The FDA's Drug Approval Process Is Worrisome

Scary news from the already-scary drug industry: Not all drugs approved by the FDA are tested equally, according to a recent analysis from two papers published Tuesday in the Journal of the American Medical Association. The papers describe themselves as the “first systemic analysis” of the agency, and the reports showed that while most new drugs are tested in “high-quality clinical trials,” up to one-third of all approved drugs are given the green light after just one study. And the conclusion both studies reach? Not all drug approvals are made equally.

Yale’s School of Medicine, which contributed one of the two studies, examined 188 drug approvals and trials spanning from 2005-2012 to reach that scary one-third statistic. They also found that some approvals were given to drugs that had only been tested for a “limited result” — a.k.a. it reduced the size of a tumor, instead of a “clinical endpoint,” such as making the patient live longer.

Furthermore, Yale found that only 40 percent of tested drugs were held up against drugs already on the market, meaning there could be a lot of duplicates out there — and not only that, but there are no studies examining how comparatively effective they are. This presents, potentially, a huge problem for doctors, who don’t have any solid data to go off of when deciding which drugs to prescribe for a certain condition: The thing most likely to sway their minds won’t be science, but pharma reps.

And it gets worse: One of the scariest findings of the study is that the majority of the drugs designed for long-term use — a.k.a. the rest of a patient’s life, like for diabetes or asthma — had been in trials that took place over six months or less.

"Some [drugs] are approved on very robust evidence, and some are based on preliminary evidence," co-author and Yale med assistant professor Joseph S. Ross said. "There is a lot of nuance at the time of approval that isn't well communicated to patients."

And it’s not just drugs that are complicit: Devices designed to be placed inside the body are also prey to the flexible standards.

These devices, which include implanted defibrillators that shock a faltering heart back into normal rhythm, go through rigorous review when they're first approved, says Aaron Kesselheim, author of one of the studies and an assistant professor at Harvard Medicine School. Subsequent changes, however, are often made through a "supplemental" review process that doesn't necessarily require them to be tested in clinical trials in humans, Kesselheim says…
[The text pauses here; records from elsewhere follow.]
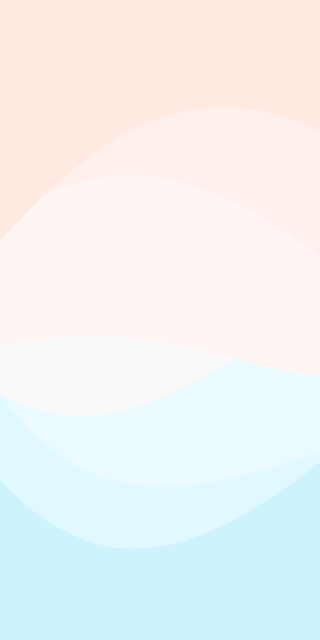
A Shadertoy shader for this background:

```glsl
const vec3 DEEP_AQUA  = vec3(0.804, 0.953, 1.000);
const vec3 MID_AQUA   = vec3(0.878, 0.973, 1.000);
const vec3 PALE_AQUA  = vec3(0.918, 0.980, 1.000);
const vec3 MIST       = vec3(0.976, 0.976, 0.976);
const vec3 PALE_BLUSH = vec3(1.000, 0.961, 0.949);
const vec3 MID_BLUSH  = vec3(1.000, 0.941, 0.929);
const vec3 DEEP_BLUSH = vec3(1.000, 0.914, 0.882);

// Wave heights at five evenly spaced points across the canvas
const float[5] AQUA_LOW   = float[5](0.250, 0.159, 0.146, 0.193, 0.277);
const float[5] AQUA_HIGH  = float[5](0.384, 0.2695, 0.2396, 0.2565, 0.293);
const float[5] MIST_LOW   = float[5](0.384, 0.350, 0.378, 0.444, 0.505);
const float[5] BLUSH_LOW  = float[5](0.458, 0.475, 0.466, 0.437, 0.413);
const float[5] BLUSH_MID  = float[5](0.6576, 0.716, 0.7227, 0.680, 0.600);
const float[5] BLUSH_HIGH = float[5](0.6237, 0.7435, 0.815, 0.8314, 0.794);

// Smooth curve through the five heights (Neville interpolation)
float waveHeight(float[5] h, float x) {
    float t = 4.0 * x;
    for (int level = 1; level < 5; level++) {
        for (int i = 0; i < 5 - level; i++) {
            h[i] = mix(h[i], h[i + 1], (t - float(i)) / float(level));
        }
    }
    return h[0];
}

// Antialiased coverage of the area above a wave
float aboveWave(float[5] heights, vec2 uv) {
    float d = uv.y - waveHeight(heights, uv.x);
    float pixel = length(vec2(dFdx(d), dFdy(d)));
    return clamp(0.5 + d / max(pixel, 1e-6), 0.0, 1.0);
}

void mainImage(out vec4 fragColor, in vec2 fragCoord) {
    vec2 uv = fragCoord / iResolution.xy;

    // Layers stacked from the bottom upwards
    vec3 color = DEEP_AQUA;
    color = mix(color, MID_AQUA, aboveWave(AQUA_LOW, uv));
    color = mix(color, PALE_AQUA, aboveWave(AQUA_HIGH, uv));
    color = mix(color, MIST, aboveWave(MIST_LOW, uv));
    color = mix(color, PALE_BLUSH, aboveWave(BLUSH_LOW, uv));
    color = mix(color, MID_BLUSH, aboveWave(BLUSH_MID, uv));
    color = mix(color, DEEP_BLUSH, aboveWave(BLUSH_HIGH, uv));

    fragColor = vec4(color, 1.0);
}
```
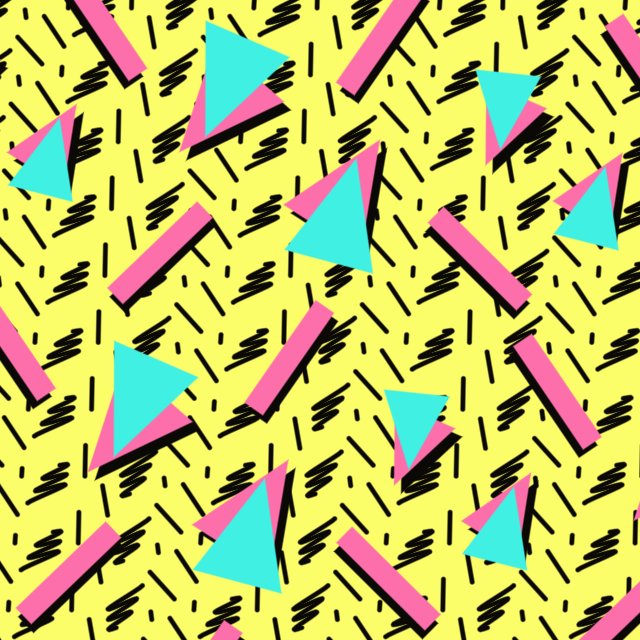
Give the GLSL for this pattern, as a WebGL 2 fragment shader.

```glsl
#version 300 es
precision highp float;
// Retro confetti: cyan and pink triangles and pink bars with shadows, over scribbles and dashes on yellow.

uniform vec2 u_resolution;
out vec4 fragColor;

const vec3 YELLOW = vec3(0.99, 0.995, 0.41);
const vec3 INK    = vec3(0.045, 0.035, 0.02);
const vec3 CYAN   = vec3(0.25, 0.94, 0.89);
const vec3 PINK   = vec3(0.99, 0.435, 0.67);

// Columns are the two steps of each repeating lattice.
const mat2 SHAPE_LATTICE = mat2(-0.143, -0.500, 0.853, -0.076);
const mat2 MARK_LATTICE  = mat2(-0.0104, -0.1045, 0.290, 0.0);

const float STROKE = 0.0037;
const float SCRIBBLE_TURNS = 17.1;
const int SCRIBBLE_STEPS = 34;

// Dashes: centre, half extent.
const vec4 DASHES[6] = vec4[6](
    vec4(0.444, 0.489, 0.0005, 0.024),
    vec4(0.475, 0.427, -0.004, 0.023),
    vec4(0.345, 0.471, 0.0004, 0.006),
    vec4(0.568, 0.456, -0.0008, 0.006),
    vec4(0.585, 0.503, -0.019, 0.021),
    vec4(0.623, 0.533, -0.0155, 0.0235));

// Triangles: centre, angle, scale.
const vec4 TRIANGLES[4] = vec4[4](
    vec4(0.365, 0.888, 2.733, 1.0),
    vec4(0.790, 0.846, 3.036, 0.72),
    vec4(0.528, 0.645, -0.262, 1.0),
    vec4(0.073, 0.737, -0.250, 0.73));

// Bars: centre, angle.
const vec3 BARS[4] = vec3[4](
    vec3(0.161, 0.964, 0.595),
    vec3(0.750, 0.596, 0.790),
    vec3(0.595, 0.941, -0.608),
    vec3(0.250, 0.605, -0.805));

// Offset from the nearest lattice copy of a centre.
vec2 nearestCopy(vec2 offset, mat2 lattice) {
    return offset - lattice * round(inverse(lattice) * offset);
}

vec2 toLocal(vec2 p, float angle) {
    float c = cos(angle), s = sin(angle);
    return mat2(c, -s, s, c) * p;
}

// Distance functions
float segmentDistance(vec2 p, vec2 a, vec2 b) {
    vec2 pa = p - a, ba = b - a;
    return length(pa - ba * clamp(dot(pa, ba) / dot(ba, ba), 0.0, 1.0));
}

float boxDistance(vec2 p, vec2 halfSize) {
    vec2 q = abs(p) - halfSize;
    return max(q.x, q.y);
}

float triangleDistance(vec2 p, float scale) {
    vec2 sideNormal = normalize(vec2(0.167, 0.0716));
    float side = dot(vec2(abs(p.x), p.y - 0.1115 * scale), sideNormal);
    return max(side, -p.y - 0.0557 * scale);
}

// A slanted zigzag that narrows from its tail to its curled end.
vec2 scribblePoint(float u) {
    float swing = -mix(0.0290, 0.0155, u) * cos(u * SCRIBBLE_TURNS);
    return vec2(swing + mix(-0.0045, 0.0140, u), 0.36 * swing + mix(-0.0230, 0.0245, u));
}

float scribbleDistance(vec2 p) {
    float d = 1.0;
    vec2 previous = scribblePoint(0.0);
    for (int i = 1; i <= SCRIBBLE_STEPS; i++) {
        vec2 current = scribblePoint(float(i) / float(SCRIBBLE_STEPS));
        d = min(d, segmentDistance(p, previous, current));
        previous = current;
    }
    return d;
}

vec3 paint(vec3 base, vec3 color, float d, float softness) {
    return mix(color, base, smoothstep(-softness, softness, d));
}

void main() {
    vec2 p = gl_FragCoord.xy / u_resolution.y;
    float softness = min(0.0019, 0.5 / u_resolution.y + 0.0009);

    // Ink marks: a scribble, its half-turned twin, and dashes
    vec2 scribble = nearestCopy(p - vec2(0.398, 0.561), MARK_LATTICE);
    vec2 twin = nearestCopy(p - vec2(0.526, 0.465), MARK_LATTICE);
    float marks = min(scribbleDistance(scribble), scribbleDistance(toLocal(twin, 3.29)));
    for (int i = 0; i < 6; i++) {
        vec2 q = nearestCopy(p - DASHES[i].xy, MARK_LATTICE);
        marks = min(marks, segmentDistance(q, -DASHES[i].zw, DASHES[i].zw));
    }
    vec3 color = paint(YELLOW, INK, marks - STROKE, softness);

    // Bars with shadows falling below them
    for (int i = 0; i < 4; i++) {
        float angle = BARS[i].z;
        vec2 q = toLocal(nearestCopy(p - BARS[i].xy, SHAPE_LATTICE), angle);
        vec2 shadow = vec2(-0.0125 * sign(angle), -0.007);
        vec2 halfSize = vec2(0.0176, 0.0975);
        color = paint(color, INK, boxDistance(q - shadow, halfSize), softness);
        color = paint(color, PINK, boxDistance(q, halfSize), softness);
    }

    // Triangle pairs: shadow, turned pink layer, cyan layer
    for (int i = 0; i < 4; i++) {
        float angle = TRIANGLES[i].z, scale = TRIANGLES[i].w;
        vec2 q = nearestCopy(p - TRIANGLES[i].xy, SHAPE_LATTICE);
        vec2 front = toLocal(q, angle);
        vec2 back = toLocal(front - scale * vec2(-0.006, 0.043), -0.31);
        vec2 shadow = toLocal(vec2(0.011, -0.013), angle - 0.31);
        color = paint(color, INK, triangleDistance(back - shadow, scale), softness);
        color = paint(color, PINK, triangleDistance(back, scale), softness);
        color = paint(color, CYAN, triangleDistance(front, scale), softness);
    }

    fragColor = vec4(color, 1.0);
}
```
"If you took a device approved 15 years ago and you put it side by side with the one from today, they might look nothing like each other," Kesselheim says.

In short, today's devices aren't tested to the same standards as their older incarnations.

The reason behind the fast-tracking has a lot to do with an ethical standard that’s hard to argue with, at least superficially: The FDA wants to get potentially life-saving drugs out on the market as quickly as possible.

“I think it’s reasonable to have a somewhat flexible standard of approval because in some cases there’s a great unmet medical need,” said study author Nicholas Downing. This is great in cases when there’s currently no drugs available to treat a certain condition, such as when AIDS first struck the mainstream and there wasn’t anything available on the market to treat it.

On the flip side, allowing drugs to enter the competitive, pushy world of Big Pharma without comprehensive testing, testing that matches the drugs’ prescribed use and duration of treatment, is equally as dangerous — especially when drugs that might effectively treat the same condition already exist.

What has the FDA's response been? “The agency applies the same statutory approval standards of safety and efficacy to all drugs, but uses regulatory flexibility in applying those standards,” according to spokeswoman Sandy Walsh.